Discussion
Posted by cageymaru March 13, 2019 5:30 PM (CDT)

Flickr Photos Were Used to Train IBM Facial Recognition

IBM, and a number of other researchers and institutions, have made extensive use of a Yahoo!-curated Flickr database for their facial recognition development efforts, and according to a recent report from NBC, this is raising concerns among privacy experts and the subjects within those photos. While IBM says they'll remove photos from the database upon receiving a request, they don't provide an easy way to tell if a particular user's photos are contained within the database, hence NBC has set up a tool to do exactly that. While the report largely focuses on the privacy and social issues surrounding IBM's database, it also touches on another big issue in the world of AI training: licensing. Machine learning algorithms can require huge datasets to effectively train, and many of the images in datasets I've seen are scraped from the web without much thought about their associated restrictions. That's already a legal and ethical issue for researchers, but it becomes even more problematic when those neural networks start showing up in commercial software, which happens more and more every day.

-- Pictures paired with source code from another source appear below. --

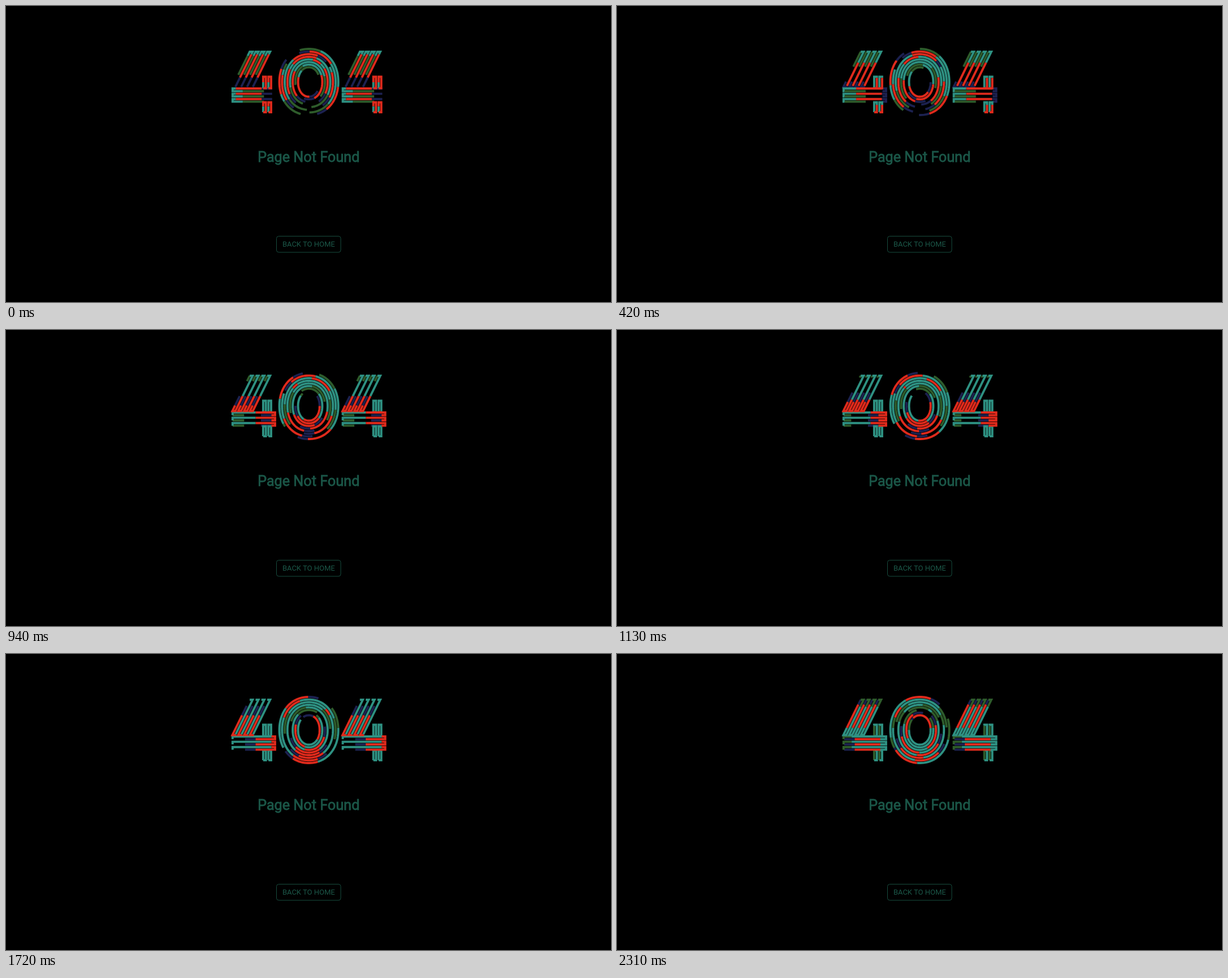
An HTML page that plays this animation: 1068 px wide and 524 px high, repeating every 2.36 s.

```html
<!DOCTYPE html>
<html lang="en">
<head>
<meta charset="utf-8">
<title>404</title>
<style>
  html, body { margin: 0; height: 100%; overflow: hidden; background: #000; }
  svg { display: block; width: 1068px; height: 524px; }
  text { font-family: Roboto, sans-serif; fill: #1b5748; text-anchor: middle; }
  .title { font-size: 25.2px; stroke: #1b5748; stroke-width: .8px; }
  .label { font-size: 13px; }
  .button { fill: none; stroke: #174c3e; }
  #digits { fill: none; stroke-width: 3.9px; }
</style>
</head>
<body>
<svg viewBox="0 0 1068 524">
  <g id="digits"></g>
  <text class="title" x="534.2" y="276">Page Not Found</text>
  <rect class="button" x="477.5" y="407.5" width="113.5" height="28.5" rx="4"/>
  <text class="label" x="534.3" y="426">BACK TO HOME</text>
</svg>
<script>
const LOOP = 2360;        // ms
const STEP = 65.3;        // ms each pose is held
const TRAVEL = 2.33;      // px the dashes advance per pose
const PERIOD = 206.5;     // px until the colours repeat

// Each colour is one dash per period: where it starts and how long it is.
const strands = [
  { color: '#1c2150', start: 56, length: 18.5 },
  { color: '#2e5c2b', start: 104, length: 37.5 },
  { color: '#2e9182', start: 141.5, length: 75.5 },
  { color: '#df2a1c', start: 10.5, length: 45.5 }
];

const outline = points =>
  'M' + points.map(p => p.map(n => n.toFixed(2)).join()).join('L') + 'Z';

// Every bar is a thin outline; its first point is where the dashes emerge.
function four(dx) {
  const bars = [];
  const add = (...points) => bars.push(outline(points.map(([x, y]) => [x + dx, y])));
  for (let i = 0; i < 4; i++) {
    const x = i * 10.3;
    add([430.2 + x, 81], [435.4 + x, 81], [404.8 + x, 143.5], [399.6 + x, 143.5]);
  }
  for (let i = 0; i < 3; i++) {
    const y = 146 + i * 9.35;
    add([400, y + 4.7], [400, y], [475, y], [475, y + 4.7]);
  }
  for (const x of [454, 463.3]) {
    for (const [top, bottom] of [[125.3, 145.5], [170.5, 188]]) {
      add([x, bottom], [x, top], [x + 4.7, top], [x + 4.7, bottom]);
    }
  }
  return bars.join('');
}

// Slightly squared oval, drawn from a start angle in either direction.
function oval(rx, ry, startAngle, direction) {
  const bulge = v => Math.sign(v) * Math.abs(v) ** (2 / 2.12);
  const points = [];
  for (let i = 0; i < 120; i++) {
    const a = (startAngle + direction * i * 3) * Math.PI / 180;
    points.push([534.6 + rx * bulge(Math.cos(a)), 134.5 + ry * bulge(Math.sin(a))]);
  }
  return outline(points);
}

function zero() {
  const startAngles = [149, 203, -31.5, 224, -52, 230, -43, 223];
  return startAngles.map((angle, i) =>
    oval(52 - i * 4.71, 58.5 - i * 4.64, angle, i % 2 ? -1 : 1)).join('');
}

const shape = four(0) + zero() + four(194.5);
const digits = document.getElementById('digits');
for (const strand of strands) {
  const path = document.createElementNS(digits.namespaceURI, 'path');
  path.setAttribute('d', shape);
  path.setAttribute('stroke', strand.color);
  path.setAttribute('stroke-dasharray', `${strand.length} ${PERIOD - strand.length}`);
  strand.path = path;
  digits.append(path);
}

function draw(now) {
  const pose = Math.floor((now % LOOP + 55) / STEP);
  for (const { path, start } of strands) {
    path.setAttribute('stroke-dashoffset', PERIOD - start - pose * TRAVEL);
  }
  requestAnimationFrame(draw);
}
draw(0);
</script>
</body>
</html>
```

Academics often appeal to the noncommercial nature of their work to bypass questions of copyright. Flickr became an appealing resource for facial recognition researchers because many users published their images under "Creative Commons" licenses, which means that others can reuse their pictures without paying license fees... Experts note that the distinction between the research wings and commercial operations of corporations such as IBM and Facebook is a blurry one. Ultimately, IBM owns any intellectual property developed by its research unit... Holzer was concerned that a company like IBM - even its research division - had used photos he published under a noncommercial license. "Since I assume that IBM is not a charitable organization and at the end of the day wants to make money with this technology, this is clearly a commercial use," he said.

Discussion
Posted by alphaatlas March 13, 2019 10:57 AM (CDT)

Windows Update Fixes Previous Patch's Mouse Issues

Microsoft has released a fix to a previous update that reportedly caused "graphics and mouse performance degradation with desktop gaming when playing certain games, such as Destiny 2." KB4482887 contained the performance enhancing "Retpoline" Spectre mitigation, and in addition to the new mouse and graphics fixes, the newly released KB4489899 update patches some Microsoft Hololens calibration and tracking issues as well.

After installing this update on machines that have multiple audio devices, applications that provide advanced options for internal or external audio output devices may stop working unexpectedly. This issue occurs for users that select an audio output device different from the "Default Audio Device." Examples of applications that may stop working include: Windows Media Player, Realtek HD Audio Manager, Sound Blaster Control Panel

Discussion
Posted by alphaatlas March 13, 2019 10:19 AM (CDT)